On my last 10-hour road trip, I left Ladybug with her dad, and so I had some extra time to think (other than “Oh please go to sleep…” “Oh please don’t wake up yet!” With something in my brain unplugged, I had a moment of clarity on my Steel-Toed Blues project–the sort of moment that will help me get over the current block and get to writing the rest of what has become a monstrous undertaking.
When I started writing in November 2013, I was so absolutely sure that I would be able to sail through as a panther, that I didn’t even sketch out a story arc. What with my return from Kuwait and the transition to what would be my last unit on active duty, I sputtered out at barely 30 thousand words. Possibly less.
In the year and a half since, I’ve put down another 10K or so words. Enough so that my goal of 65K is in sight. But it’s amazing how little time since then I’ve had to just sit and let my mind wander. Which is when, apparently, the ideas come.
This afternoon, we were burning some scrap wood in the fire pit. I stayed to keep the fire going, and found myself on the upper porch without my phone, a book, or anything to keep my attention, just the flames to watch. I didn’t have any of the gap-crossing epiphanies like on the road trip. But I came back inside with my mind refreshed, empty, ready to start back up on my projects.
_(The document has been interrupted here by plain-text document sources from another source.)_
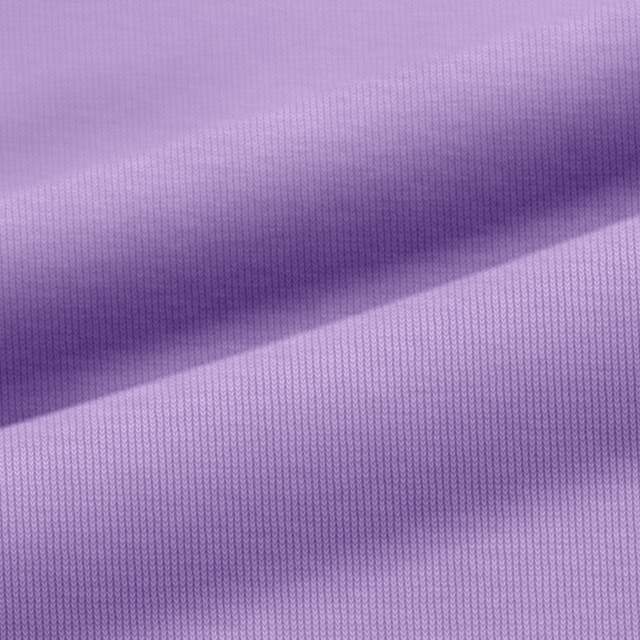
This texture is drawn by a three.js fragment shader. Its source:

```glsl
varying vec2 vUv;

const vec3 SHADOW = vec3(0.39, 0.27, 0.525);
const vec3 LIGHT = vec3(0.785, 0.685, 0.868);
const float WALES = 88.0;          // knit columns across the canvas
const float COURSES = 118.0;       // knit rows up the canvas
const float LEAN = 0.05;           // sideways drift of the columns
const float STITCH_FRONT = 0.60;   // stitch contrast of each layer
const float STITCH_MIDDLE = 0.27;
const float STITCH_BACK = 0.10;
const float FOLD_CONTRAST = 1.33;  // spread of the broad light
const float FOLD_PIVOT = 0.64;
const float STREAK = 0.10;
const float FUZZ = 0.10;
const float TAU = 6.28318;

vec2 hashGradient(vec2 cell) {
  float h = fract(sin(dot(cell, vec2(127.1, 311.7))) * 4375.85);
  return vec2(cos(h * TAU), sin(h * TAU));
}

float gradientNoise(vec2 p) {
  vec2 i = floor(p);
  vec2 f = p - i;
  vec2 w = f * f * f * (f * (f * 6.0 - 15.0) + 10.0);
  vec2 e = vec2(1.0, 0.0);
  float low = mix(dot(hashGradient(i), f),
                  dot(hashGradient(i + e), f - e), w.x);
  float high = mix(dot(hashGradient(i + e.yx), f - e.yx),
                   dot(hashGradient(i + 1.0), f - 1.0), w.x);
  return mix(low, high, w.y);
}

// Heights of the two fold edges at x
float backEdge(float x) { return 0.69 + 0.335 * x - 0.02 * x * x; }
float frontEdge(float x) { return 0.329 + 0.30 * x + 0.035 * x * x; }

// Columns of V stitches, about zero on average
float knit(vec2 p) {
  p += 0.0016 * vec2(gradientNoise(p * 45.0), gradientNoise(p * 45.0 + 17.0));
  float across = abs(fract((p.x + LEAN * p.y) * WALES) - 0.5);
  float yarn = cos(TAU * (p.y * COURSES - across * 1.7));
  float groove = smoothstep(0.20, 0.5, across);
  float spine = 1.0 - smoothstep(0.0, 0.16, across);
  return 0.22 + 0.24 * yarn * (1.0 - 0.4 * groove) - 0.62 * groove - 0.16 * spine;
}

// Extra row density where cloth turns away at a crest
float crestWrap(float depth) {
  return 0.022 * exp(-max(depth, 0.0) / 0.05);
}

float frontTone(float depth) {
  return 0.83 - 0.46 * smoothstep(0.02, 0.33, depth)
       + 0.33 * smoothstep(0.335, 0.45, depth);
}

float middleTone(float height, float x) {
  float h = height + 0.015 * x;
  float bounce = 1.0 - smoothstep(0.0, 0.085, height);
  return 0.09 + 0.77 * smoothstep(0.085, 0.37, h)
       + 0.42 * bounce * mix(0.35, 1.0, smoothstep(0.0, 0.25, x));
}

float backTone(float height, float x) {
  float dip = (height - 0.09) / 0.075;
  return 0.84 - 0.17 * exp(-dip * dip) * (1.0 - smoothstep(0.0, 0.6, x))
       - 0.08 * smoothstep(0.10, 0.32, height);
}

void main() {
  vec2 p = vUv;
  float aboveFront = p.y - frontEdge(p.x);
  float aboveBack = p.y - backEdge(p.x);

  // Soft edges: the front is in focus, the back is blurred
  float middleMask = smoothstep(-0.005, 0.007, aboveFront);
  float backMask = smoothstep(-0.014, 0.014, aboveBack);

  // Broad light of the three layers
  float tone = mix(frontTone(-aboveFront), middleTone(aboveFront, p.x), middleMask);
  tone = mix(tone, backTone(aboveBack, p.x), backMask);
  tone = FOLD_PIVOT + (tone - FOLD_PIVOT) * FOLD_CONTRAST;

  // Stitches follow the turn of each fold
  float frontKnit = knit(p + vec2(0.0, crestWrap(-aboveFront)));
  float middleKnit = knit(p * vec2(1.08, 1.06) + vec2(0.0, crestWrap(-aboveBack)));
  float backKnit = knit(p * vec2(1.15, 1.12));
  float rim = mix(0.45, 1.0, smoothstep(0.0, 0.06, -aboveFront));
  float stitches = mix(frontKnit * STITCH_FRONT * rim, middleKnit * STITCH_MIDDLE, middleMask);
  tone += mix(stitches, backKnit * STITCH_BACK, backMask);

  // Uneven yarn along the rows, then soft fuzz
  vec2 row = vec2(p.x, p.y + 0.06 * p.x);
  float streaks = 0.7 * gradientNoise(row * vec2(16.0, 80.0))
                + 0.7 * gradientNoise(row * vec2(42.0, 170.0) + 9.0);
  tone += STREAK * streaks * mix(1.0, 0.5, backMask);
  tone += FUZZ * gradientNoise(p * 210.0) * mix(1.0, 0.4, backMask);
  tone += 0.05 * gradientNoise(p * vec2(4.0, 8.0) + 3.0);

  gl_FragColor = vec4(mix(SHADOW, LIGHT, clamp(tone, -0.25, 1.15)), 1.0);
}
```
For the next couple of weeks, I’ve signed Ladybug up for some day care, with the intention of dropping her off, and stopping by the library for a few hours to get some writing done, whether on a paying project or STB. Let’s see how the old creative brain reacts to some quiet, blank time and opportunity.